Cyber Breaches in the First Half of 2017 | POS terminal solutions – total point of sale solutions | CDE

Cyber Breaches in the First Half of 2017

InterContinental Hotels Group

In April, IHG shared data that revealed that cash registers at more than 1,000 of their properties had been compromised by software designed to steal customer debit and credit card data.  When the hack was originally announced in February, it was thought to only include around a dozen hotel properties.  However, after further investigation, the number had climbed to at least 1,175 across the US and Puerto Rico by April 19th.

IHG had encouraged their franchises to accept a security inspection when reports of attacks on other large hotel chains first became frequent and were already in the process of moving properties to a more secure payment system.  However, it seems their efforts were a bit too late, as malware had already been inactive as of December 2016.

Arby’s

In mid-January, Arby’s was made aware of a data security breach that may have affected hundreds of their stores.  The stolen credit and debit card information could amount to over 355,000 different cards.

Saks Fifth Avenue

In March 2017 tens of thousands of Saks customers had their personal information posted online in plain text.  The exposed information included names, emails, purchase history, shopping interests, and even phone numbers.  Saks Fifth Avenue’s parent company, Hudson Bay Company, released a statement that they were working to resolve the issue and that only a single digit percentage of emails had been leaked.  HBC also said that compromised phone numbers were an even smaller percentage and they had already taken care of them.

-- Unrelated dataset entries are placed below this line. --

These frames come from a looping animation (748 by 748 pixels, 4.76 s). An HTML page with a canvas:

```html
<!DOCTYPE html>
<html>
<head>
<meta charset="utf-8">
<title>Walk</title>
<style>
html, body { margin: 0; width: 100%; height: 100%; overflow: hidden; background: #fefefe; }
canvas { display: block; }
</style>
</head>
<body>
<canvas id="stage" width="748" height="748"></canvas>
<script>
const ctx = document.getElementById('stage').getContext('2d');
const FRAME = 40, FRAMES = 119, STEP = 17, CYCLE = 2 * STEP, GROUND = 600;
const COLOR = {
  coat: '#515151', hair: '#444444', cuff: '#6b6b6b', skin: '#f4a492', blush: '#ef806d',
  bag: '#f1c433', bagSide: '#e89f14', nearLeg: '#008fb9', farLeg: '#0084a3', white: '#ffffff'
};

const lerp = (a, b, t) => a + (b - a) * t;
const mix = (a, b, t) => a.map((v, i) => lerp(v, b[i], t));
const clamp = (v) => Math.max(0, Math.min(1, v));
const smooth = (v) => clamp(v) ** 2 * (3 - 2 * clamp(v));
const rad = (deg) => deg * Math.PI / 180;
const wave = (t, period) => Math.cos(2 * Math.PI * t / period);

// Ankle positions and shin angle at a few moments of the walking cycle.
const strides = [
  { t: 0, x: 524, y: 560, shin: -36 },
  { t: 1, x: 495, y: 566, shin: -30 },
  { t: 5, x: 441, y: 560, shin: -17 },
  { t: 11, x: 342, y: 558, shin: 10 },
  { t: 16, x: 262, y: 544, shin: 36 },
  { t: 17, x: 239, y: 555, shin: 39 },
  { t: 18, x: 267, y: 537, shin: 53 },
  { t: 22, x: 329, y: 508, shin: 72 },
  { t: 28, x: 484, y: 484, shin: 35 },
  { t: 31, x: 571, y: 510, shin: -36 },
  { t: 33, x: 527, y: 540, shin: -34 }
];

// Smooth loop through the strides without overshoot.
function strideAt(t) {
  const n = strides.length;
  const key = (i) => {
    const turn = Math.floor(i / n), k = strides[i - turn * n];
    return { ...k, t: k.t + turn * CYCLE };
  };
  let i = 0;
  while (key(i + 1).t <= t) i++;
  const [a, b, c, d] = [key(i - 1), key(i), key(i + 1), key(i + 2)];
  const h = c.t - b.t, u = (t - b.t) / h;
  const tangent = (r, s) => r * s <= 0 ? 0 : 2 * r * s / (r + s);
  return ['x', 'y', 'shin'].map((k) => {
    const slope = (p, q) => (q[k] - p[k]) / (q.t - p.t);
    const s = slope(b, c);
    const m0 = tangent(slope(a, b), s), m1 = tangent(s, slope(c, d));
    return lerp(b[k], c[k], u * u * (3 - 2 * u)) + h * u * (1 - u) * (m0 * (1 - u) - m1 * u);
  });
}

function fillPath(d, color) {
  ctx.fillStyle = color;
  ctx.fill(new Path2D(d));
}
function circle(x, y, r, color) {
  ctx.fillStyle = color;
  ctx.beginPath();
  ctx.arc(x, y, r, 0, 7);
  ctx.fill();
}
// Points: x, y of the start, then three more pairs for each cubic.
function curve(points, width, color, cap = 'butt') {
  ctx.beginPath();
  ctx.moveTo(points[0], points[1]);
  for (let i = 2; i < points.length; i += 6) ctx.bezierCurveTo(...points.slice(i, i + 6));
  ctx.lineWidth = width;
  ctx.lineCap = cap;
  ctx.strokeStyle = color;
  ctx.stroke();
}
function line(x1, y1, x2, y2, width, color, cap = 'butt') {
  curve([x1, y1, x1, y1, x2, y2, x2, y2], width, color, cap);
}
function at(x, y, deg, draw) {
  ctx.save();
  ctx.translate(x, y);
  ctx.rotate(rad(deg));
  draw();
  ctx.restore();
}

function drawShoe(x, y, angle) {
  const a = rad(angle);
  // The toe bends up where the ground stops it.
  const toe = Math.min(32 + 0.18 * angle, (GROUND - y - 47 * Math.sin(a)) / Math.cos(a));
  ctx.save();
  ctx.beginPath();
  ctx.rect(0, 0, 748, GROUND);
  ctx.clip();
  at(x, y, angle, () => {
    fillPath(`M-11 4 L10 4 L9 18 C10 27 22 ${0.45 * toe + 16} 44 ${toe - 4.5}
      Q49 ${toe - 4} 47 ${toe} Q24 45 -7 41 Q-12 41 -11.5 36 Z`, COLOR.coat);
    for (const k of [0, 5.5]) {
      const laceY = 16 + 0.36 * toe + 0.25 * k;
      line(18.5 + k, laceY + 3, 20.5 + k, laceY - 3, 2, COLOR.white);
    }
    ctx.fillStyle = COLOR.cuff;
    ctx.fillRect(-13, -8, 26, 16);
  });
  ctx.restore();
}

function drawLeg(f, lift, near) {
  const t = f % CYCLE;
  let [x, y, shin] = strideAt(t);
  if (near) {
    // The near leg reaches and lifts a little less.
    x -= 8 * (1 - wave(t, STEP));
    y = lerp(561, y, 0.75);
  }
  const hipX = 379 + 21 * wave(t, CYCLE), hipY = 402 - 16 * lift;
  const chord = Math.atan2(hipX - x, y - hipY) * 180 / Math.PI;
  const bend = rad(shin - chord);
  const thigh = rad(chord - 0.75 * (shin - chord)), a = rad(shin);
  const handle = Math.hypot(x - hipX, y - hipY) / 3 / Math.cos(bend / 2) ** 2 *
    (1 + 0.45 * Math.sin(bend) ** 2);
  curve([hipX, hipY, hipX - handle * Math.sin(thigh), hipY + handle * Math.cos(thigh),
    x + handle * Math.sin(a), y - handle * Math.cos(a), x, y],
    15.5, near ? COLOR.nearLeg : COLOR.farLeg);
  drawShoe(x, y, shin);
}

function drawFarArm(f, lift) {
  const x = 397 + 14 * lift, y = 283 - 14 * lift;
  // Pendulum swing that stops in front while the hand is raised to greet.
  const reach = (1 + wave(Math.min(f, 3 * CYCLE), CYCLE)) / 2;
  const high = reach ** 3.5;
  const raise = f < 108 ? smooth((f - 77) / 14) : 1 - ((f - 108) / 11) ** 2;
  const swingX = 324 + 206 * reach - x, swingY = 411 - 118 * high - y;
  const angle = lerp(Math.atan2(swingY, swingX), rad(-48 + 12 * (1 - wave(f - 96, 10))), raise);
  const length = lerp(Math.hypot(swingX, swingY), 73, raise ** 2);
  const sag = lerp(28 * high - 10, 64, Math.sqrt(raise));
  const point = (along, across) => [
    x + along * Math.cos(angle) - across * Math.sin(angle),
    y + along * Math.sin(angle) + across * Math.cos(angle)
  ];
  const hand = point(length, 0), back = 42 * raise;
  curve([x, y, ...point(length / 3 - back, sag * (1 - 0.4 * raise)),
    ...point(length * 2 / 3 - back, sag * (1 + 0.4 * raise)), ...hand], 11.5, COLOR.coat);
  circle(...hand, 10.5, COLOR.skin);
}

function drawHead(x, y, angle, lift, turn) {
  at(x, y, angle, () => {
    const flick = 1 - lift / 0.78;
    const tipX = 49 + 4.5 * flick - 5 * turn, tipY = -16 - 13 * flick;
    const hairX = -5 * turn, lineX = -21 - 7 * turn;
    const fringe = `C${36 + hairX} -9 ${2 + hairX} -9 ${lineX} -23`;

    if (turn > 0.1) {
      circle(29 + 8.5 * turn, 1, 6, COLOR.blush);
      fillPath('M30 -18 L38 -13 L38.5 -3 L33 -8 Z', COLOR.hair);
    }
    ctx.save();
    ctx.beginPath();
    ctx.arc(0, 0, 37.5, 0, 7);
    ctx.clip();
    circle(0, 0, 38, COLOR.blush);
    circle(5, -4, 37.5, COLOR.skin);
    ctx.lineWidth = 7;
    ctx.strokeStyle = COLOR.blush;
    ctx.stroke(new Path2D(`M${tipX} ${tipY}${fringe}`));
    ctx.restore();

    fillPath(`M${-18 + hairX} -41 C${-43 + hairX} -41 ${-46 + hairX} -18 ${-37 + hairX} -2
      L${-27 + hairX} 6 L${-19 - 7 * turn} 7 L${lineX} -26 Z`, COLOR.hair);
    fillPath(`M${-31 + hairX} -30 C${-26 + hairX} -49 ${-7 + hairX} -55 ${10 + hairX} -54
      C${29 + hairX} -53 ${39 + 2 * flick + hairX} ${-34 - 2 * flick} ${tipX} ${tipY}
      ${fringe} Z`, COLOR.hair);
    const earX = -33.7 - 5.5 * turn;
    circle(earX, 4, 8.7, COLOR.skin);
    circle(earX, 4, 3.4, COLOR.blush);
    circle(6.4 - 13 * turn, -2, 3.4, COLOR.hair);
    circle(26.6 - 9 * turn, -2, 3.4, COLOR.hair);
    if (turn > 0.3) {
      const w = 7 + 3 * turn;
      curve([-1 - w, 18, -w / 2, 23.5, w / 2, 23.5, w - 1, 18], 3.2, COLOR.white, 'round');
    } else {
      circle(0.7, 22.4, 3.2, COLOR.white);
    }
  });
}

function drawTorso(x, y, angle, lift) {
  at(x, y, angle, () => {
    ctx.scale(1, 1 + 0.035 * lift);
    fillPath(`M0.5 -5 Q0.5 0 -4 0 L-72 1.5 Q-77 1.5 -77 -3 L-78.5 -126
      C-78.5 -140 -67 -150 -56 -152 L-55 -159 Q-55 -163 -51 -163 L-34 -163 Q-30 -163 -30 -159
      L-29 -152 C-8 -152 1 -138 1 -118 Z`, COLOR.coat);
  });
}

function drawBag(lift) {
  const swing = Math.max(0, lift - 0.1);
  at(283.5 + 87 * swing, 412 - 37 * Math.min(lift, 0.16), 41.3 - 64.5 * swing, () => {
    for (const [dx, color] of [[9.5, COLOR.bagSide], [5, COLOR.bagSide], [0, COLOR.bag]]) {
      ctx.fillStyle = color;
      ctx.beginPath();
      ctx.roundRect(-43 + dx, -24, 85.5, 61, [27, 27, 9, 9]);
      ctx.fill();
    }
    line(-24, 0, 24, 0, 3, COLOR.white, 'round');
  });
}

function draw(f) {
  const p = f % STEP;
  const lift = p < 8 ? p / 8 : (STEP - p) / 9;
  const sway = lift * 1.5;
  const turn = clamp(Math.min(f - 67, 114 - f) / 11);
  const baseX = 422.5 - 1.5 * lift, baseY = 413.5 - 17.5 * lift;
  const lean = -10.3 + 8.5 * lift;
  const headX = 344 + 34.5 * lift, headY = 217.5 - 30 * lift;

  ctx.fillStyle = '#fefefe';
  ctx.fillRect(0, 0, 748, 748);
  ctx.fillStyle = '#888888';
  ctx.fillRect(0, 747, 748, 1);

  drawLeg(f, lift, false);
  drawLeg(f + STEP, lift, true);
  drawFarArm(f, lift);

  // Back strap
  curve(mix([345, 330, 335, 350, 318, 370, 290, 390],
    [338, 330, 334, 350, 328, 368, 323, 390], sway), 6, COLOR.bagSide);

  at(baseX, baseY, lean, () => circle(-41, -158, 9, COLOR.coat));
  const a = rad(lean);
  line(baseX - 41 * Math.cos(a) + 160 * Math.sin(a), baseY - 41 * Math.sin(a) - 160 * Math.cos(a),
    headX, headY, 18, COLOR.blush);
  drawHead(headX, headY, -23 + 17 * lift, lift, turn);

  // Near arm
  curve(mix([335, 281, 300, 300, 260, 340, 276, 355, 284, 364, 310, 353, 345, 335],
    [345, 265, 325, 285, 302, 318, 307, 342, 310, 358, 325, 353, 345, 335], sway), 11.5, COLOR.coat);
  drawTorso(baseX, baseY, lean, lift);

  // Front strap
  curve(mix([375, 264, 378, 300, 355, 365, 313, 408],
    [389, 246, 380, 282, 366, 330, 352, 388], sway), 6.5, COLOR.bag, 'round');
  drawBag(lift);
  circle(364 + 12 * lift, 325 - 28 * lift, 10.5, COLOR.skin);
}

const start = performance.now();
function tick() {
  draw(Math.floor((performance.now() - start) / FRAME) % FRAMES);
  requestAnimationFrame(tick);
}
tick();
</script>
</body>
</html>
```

Cyber security professionals and researchers of the Saks Fifth Avenue attack found that the company’s website had been serving pages over unencrypted connections which left shoppers vulnerable on open Wi-Fi networks.

UNC Health Care

Up to 1,300 patients over a time span of almost two years had their personal data mistakenly transmitted to local county health departments from two obstetric clinics at UNC Health Care.  The patients were prenatal patients who had completed Pregnancy Home Risk Screening Forms containing Social Security numbers and a detailed health history.

In March 2017, UNC Health Care began notifying the potentially affected patients and working with the involved health departments to purge their systems of patients they shouldn’t have received information for.  UNC reported that the breach did not affect patients financially and set up a call center for questions.

Chipotle

Amidst recovering sales numbers, Chipotle found out that hackers used malware to steal customer payment information from most of their 2,250 US restaurants and a handful of Canadian locations.  The hack and theft of information is said to have went on for about 3 weeks from March 24, 2017 to April 18, 2017.

An investigation into the attack revealed that the malware used data from the magnetic strip on payment cards to steal card data including account numbers and internal verification.  Chipotle’s non-compliance with PCI and EMV standards will likely result in a fine, on top of another drop in sales.

DocuSign

A data breach at one of DocuSign’s computer systems resulted in stolen customer emails and allowed the hackers to target compromised individuals for an elaborate phishing scheme.  The malicious email campaign that DocuSign uncovered contained a link to a Microsoft Word document download carrying malware.

DocuSign is asking customers to send any suspicious emails they receive related to the company to spam@docusign.com, then delete them.

Kmart

Late last month, Kmart posted a letter to their website acknowledging malware that had been installed on payment data systems and could not be detected by anti-virus software.  Kmart immediately stated that the malware had been removed and that their systems were safe to use again.  The company also reassured the public that no personal identity information had been obtained by hackers but admitted that some credit card numbers had been compromised.

Because all of their stores were EMV “Chip and Pin” compliant at the time of the breach, Kmart maintains that the data that can be used to complete fraud or theft is limited.